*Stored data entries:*
———

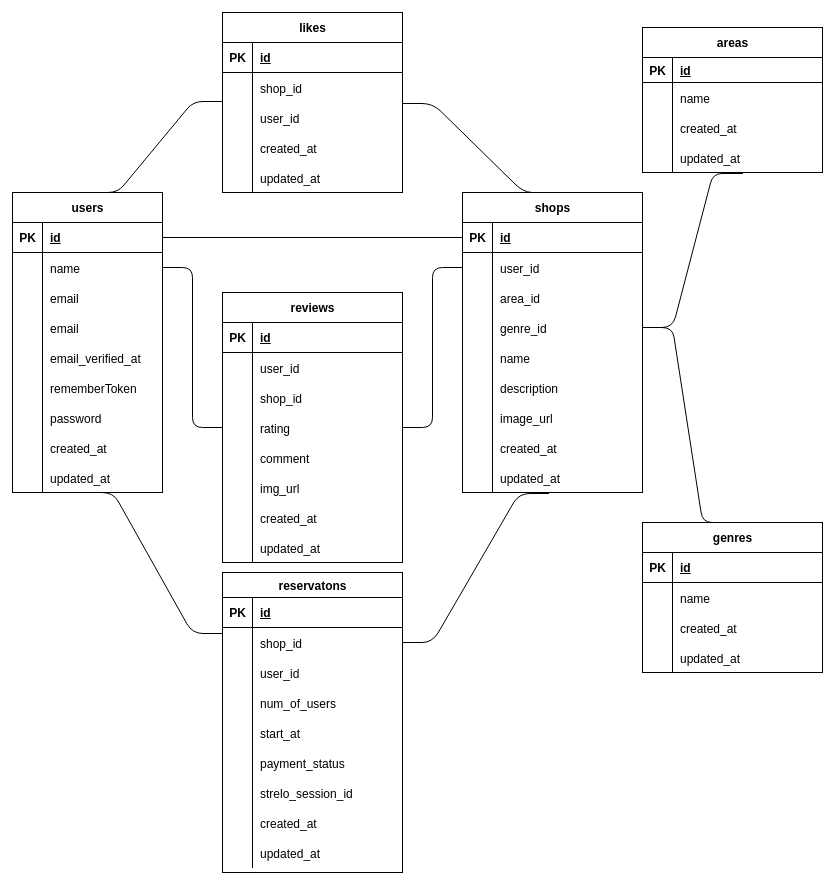
<!DOCTYPE html>
<html lang="en">
<head>
<meta charset="utf-8">
<title>Entity relationship diagram</title>
<style>
:root { --ink: #000; --paper: #fff; --row: 30px; }
* { box-sizing: border-box; margin: 0; padding: 0; }
html, body { width: 835px; height: 885px; overflow: hidden; background: var(--paper); }
body { position: relative; color: var(--ink); font: 12px/14px "Liberation Sans", Arial, sans-serif; }
.relations { position: absolute; left: 0; top: 0; fill: none; stroke: var(--ink); stroke-width: 1; }
.entity { position: absolute; width: 181px; border: 1px solid var(--ink); background: var(--paper); overflow: hidden; }
.entity h2 { display: flex; align-items: center; justify-content: center; height: var(--head, 30px); padding-top: 1px; border-bottom: 1px solid var(--ink); font-size: 12px; line-height: 14px; }
.key { display: grid; grid-template-columns: 30px 1fr; height: var(--key, 30px); border-bottom: 1px solid var(--ink); font-weight: bold; }
.key span { display: flex; align-items: center; padding-top: 1px; }
.key .tag { justify-content: center; border-right: 1px solid var(--ink); }
.key .column { padding-left: 7px; text-decoration: underline; }
.fields { list-style: none; margin-left: 29px; border-left: 1px solid var(--ink); }
.fields li { display: flex; align-items: center; height: var(--row); padding: 1px 0 0 7px; white-space: nowrap; }
.likes { left: 222px; top: 12px; height: 181px; }
.areas { left: 642px; top: 27px; height: 146px; --key: 25px; }
.users { left: 12px; top: 192px; width: 151px; height: 301px; }
.shops { left: 462px; top: 192px; height: 301px; }
.reviews { left: 222px; top: 292px; height: 271px; }
.genres { left: 642px; top: 522px; height: 151px; }
.reservations { left: 222px; top: 572px; height: 301px; --head: 25px; }
</style>
</head>
<body>
<section class="entity likes">
  <h2>likes</h2>
  <div class="key"><span class="tag">PK</span><span class="column">id</span></div>
  <ul class="fields"><li>shop_id</li><li>user_id</li><li>created_at</li><li>updated_at</li></ul>
</section>
<section class="entity areas">
  <h2>areas</h2>
  <div class="key"><span class="tag">PK</span><span class="column">id</span></div>
  <ul class="fields"><li>name</li><li>created_at</li><li>updated_at</li></ul>
</section>
<section class="entity users">
  <h2>users</h2>
  <div class="key"><span class="tag">PK</span><span class="column">id</span></div>
  <ul class="fields"><li>name</li><li>email</li><li>email</li><li>email_verified_at</li><li>rememberToken</li><li>password</li><li>created_at</li><li>updated_at</li></ul>
</section>
<section class="entity shops">
  <h2>shops</h2>
  <div class="key"><span class="tag">PK</span><span class="column">id</span></div>
  <ul class="fields"><li>user_id</li><li>area_id</li><li>genre_id</li><li>name</li><li>description</li><li>image_url</li><li>created_at</li><li>updated_at</li></ul>
</section>
<section class="entity reviews">
  <h2>reviews</h2>
  <div class="key"><span class="tag">PK</span><span class="column">id</span></div>
  <ul class="fields"><li>user_id</li><li>shop_id</li><li>rating</li><li>comment</li><li>img_url</li><li>created_at</li><li>updated_at</li></ul>
</section>
<section class="entity genres">
  <h2>genres</h2>
  <div class="key"><span class="tag">PK</span><span class="column">id</span></div>
  <ul class="fields"><li>name</li><li>created_at</li><li>updated_at</li></ul>
</section>
<section class="entity reservations">
  <h2>reservatons</h2>
  <div class="key"><span class="tag">PK</span><span class="column">id</span></div>
  <ul class="fields"><li>shop_id</li><li>user_id</li><li>num_of_users</li><li>start_at</li><li>payment_status</li><li>strelo_session_id</li><li>created_at</li><li>updated_at</li></ul>
</section>
<svg class="relations" width="835" height="885" viewBox="0 0 835 885" aria-hidden="true">
  <path id="users-likes" d="M222 101.5H203Q193 101.5 187 109L124 185Q118 192.5 108 192.5"/>
  <path id="likes-shops" d="M403 103.5H422Q432 103.5 440 110.5L515 184Q523 192 532 192.5"/>
  <path id="users-shops" d="M163 237.5H462"/>
  <path id="users-reviews" d="M163 267.5H182.5Q192.5 267.5 192.5 277.5V417.5Q192.5 427.5 202.5 427.5H222"/>
  <path id="shops-reviews" d="M462 267.5H442.5Q432.5 267.5 432.5 277.5V417.5Q432.5 427.5 422.5 427.5H403"/>
  <path id="users-reservations" d="M102 492.5Q113 492.5 118 501L187 624Q192.5 633.5 203 633.5H222"/>
  <path id="shops-reservations" d="M549 493.5H530Q519.5 493.5 514 502L438 633Q432 642.5 422 642.5H403"/>
  <path id="shops-areas" d="M743 173.5H722Q713 173.5 710.5 183L675.5 317Q672.5 327.5 662 327.5H643"/>
  <path id="shops-genres" d="M643 327.5H662Q672.5 327.5 674 337L701 512Q702.5 522.5 712 522.5"/>
</svg>
</body>
</html>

———

Please hand back every entry above exactly, with no images in the copy.

<!DOCTYPE html>
<html lang="en">
<head>
<meta charset="utf-8">
<title>Entity relationship diagram</title>
<style>
:root { --ink: #000; --paper: #fff; --row: 30px; }
* { box-sizing: border-box; margin: 0; padding: 0; }
html, body { width: 835px; height: 885px; overflow: hidden; background: var(--paper); }
body { position: relative; color: var(--ink); font: 12px/14px "Liberation Sans", Arial, sans-serif; }
.relations { position: absolute; left: 0; top: 0; fill: none; stroke: var(--ink); stroke-width: 1; }
.entity { position: absolute; width: 181px; border: 1px solid var(--ink); background: var(--paper); overflow: hidden; }
.entity h2 { display: flex; align-items: center; justify-content: center; height: var(--head, 30px); padding-top: 1px; border-bottom: 1px solid var(--ink); font-size: 12px; line-height: 14px; }
.key { display: grid; grid-template-columns: 30px 1fr; height: var(--key, 30px); border-bottom: 1px solid var(--ink); font-weight: bold; }
.key span { display: flex; align-items: center; padding-top: 1px; }
.key .tag { justify-content: center; border-right: 1px solid var(--ink); }
.key .column { padding-left: 7px; text-decoration: underline; }
.fields { list-style: none; margin-left: 29px; border-left: 1px solid var(--ink); }
.fields li { display: flex; align-items: center; height: var(--row); padding: 1px 0 0 7px; white-space: nowrap; }
.likes { left: 222px; top: 12px; height: 181px; }
.areas { left: 642px; top: 27px; height: 146px; --key: 25px; }
.users { left: 12px; top: 192px; width: 151px; height: 301px; }
.shops { left: 462px; top: 192px; height: 301px; }
.reviews { left: 222px; top: 292px; height: 271px; }
.genres { left: 642px; top: 522px; height: 151px; }
.reservations { left: 222px; top: 572px; height: 301px; --head: 25px; }
</style>
</head>
<body>
<section class="entity likes">
  <h2>likes</h2>
  <div class="key"><span class="tag">PK</span><span class="column">id</span></div>
  <ul class="fields"><li>shop_id</li><li>user_id</li><li>created_at</li><li>updated_at</li></ul>
</section>
<section class="entity areas">
  <h2>areas</h2>
  <div class="key"><span class="tag">PK</span><span class="column">id</span></div>
  <ul class="fields"><li>name</li><li>created_at</li><li>updated_at</li></ul>
</section>
<section class="entity users">
  <h2>users</h2>
  <div class="key"><span class="tag">PK</span><span class="column">id</span></div>
  <ul class="fields"><li>name</li><li>email</li><li>email</li><li>email_verified_at</li><li>rememberToken</li><li>password</li><li>created_at</li><li>updated_at</li></ul>
</section>
<section class="entity shops">
  <h2>shops</h2>
  <div class="key"><span class="tag">PK</span><span class="column">id</span></div>
  <ul class="fields"><li>user_id</li><li>area_id</li><li>genre_id</li><li>name</li><li>description</li><li>image_url</li><li>created_at</li><li>updated_at</li></ul>
</section>
<section class="entity reviews">
  <h2>reviews</h2>
  <div class="key"><span class="tag">PK</span><span class="column">id</span></div>
  <ul class="fields"><li>user_id</li><li>shop_id</li><li>rating</li><li>comment</li><li>img_url</li><li>created_at</li><li>updated_at</li></ul>
</section>
<section class="entity genres">
  <h2>genres</h2>
  <div class="key"><span class="tag">PK</span><span class="column">id</span></div>
  <ul class="fields"><li>name</li><li>created_at</li><li>updated_at</li></ul>
</section>
<section class="entity reservations">
  <h2>reservatons</h2>
  <div class="key"><span class="tag">PK</span><span class="column">id</span></div>
  <ul class="fields"><li>shop_id</li><li>user_id</li><li>num_of_users</li><li>start_at</li><li>payment_status</li><li>strelo_session_id</li><li>created_at</li><li>updated_at</li></ul>
</section>
<svg class="relations" width="835" height="885" viewBox="0 0 835 885" aria-hidden="true">
  <path id="users-likes" d="M222 101.5H203Q193 101.5 187 109L124 185Q118 192.5 108 192.5"/>
  <path id="likes-shops" d="M403 103.5H422Q432 103.5 440 110.5L515 184Q523 192 532 192.5"/>
  <path id="users-shops" d="M163 237.5H462"/>
  <path id="users-reviews" d="M163 267.5H182.5Q192.5 267.5 192.5 277.5V417.5Q192.5 427.5 202.5 427.5H222"/>
  <path id="shops-reviews" d="M462 267.5H442.5Q432.5 267.5 432.5 277.5V417.5Q432.5 427.5 422.5 427.5H403"/>
  <path id="users-reservations" d="M102 492.5Q113 492.5 118 501L187 624Q192.5 633.5 203 633.5H222"/>
  <path id="shops-reservations" d="M549 493.5H530Q519.5 493.5 514 502L438 633Q432 642.5 422 642.5H403"/>
  <path id="shops-areas" d="M743 173.5H722Q713 173.5 710.5 183L675.5 317Q672.5 327.5 662 327.5H643"/>
  <path id="shops-genres" d="M643 327.5H662Q672.5 327.5 674 337L701 512Q702.5 522.5 712 522.5"/>
</svg>
</body>
</html>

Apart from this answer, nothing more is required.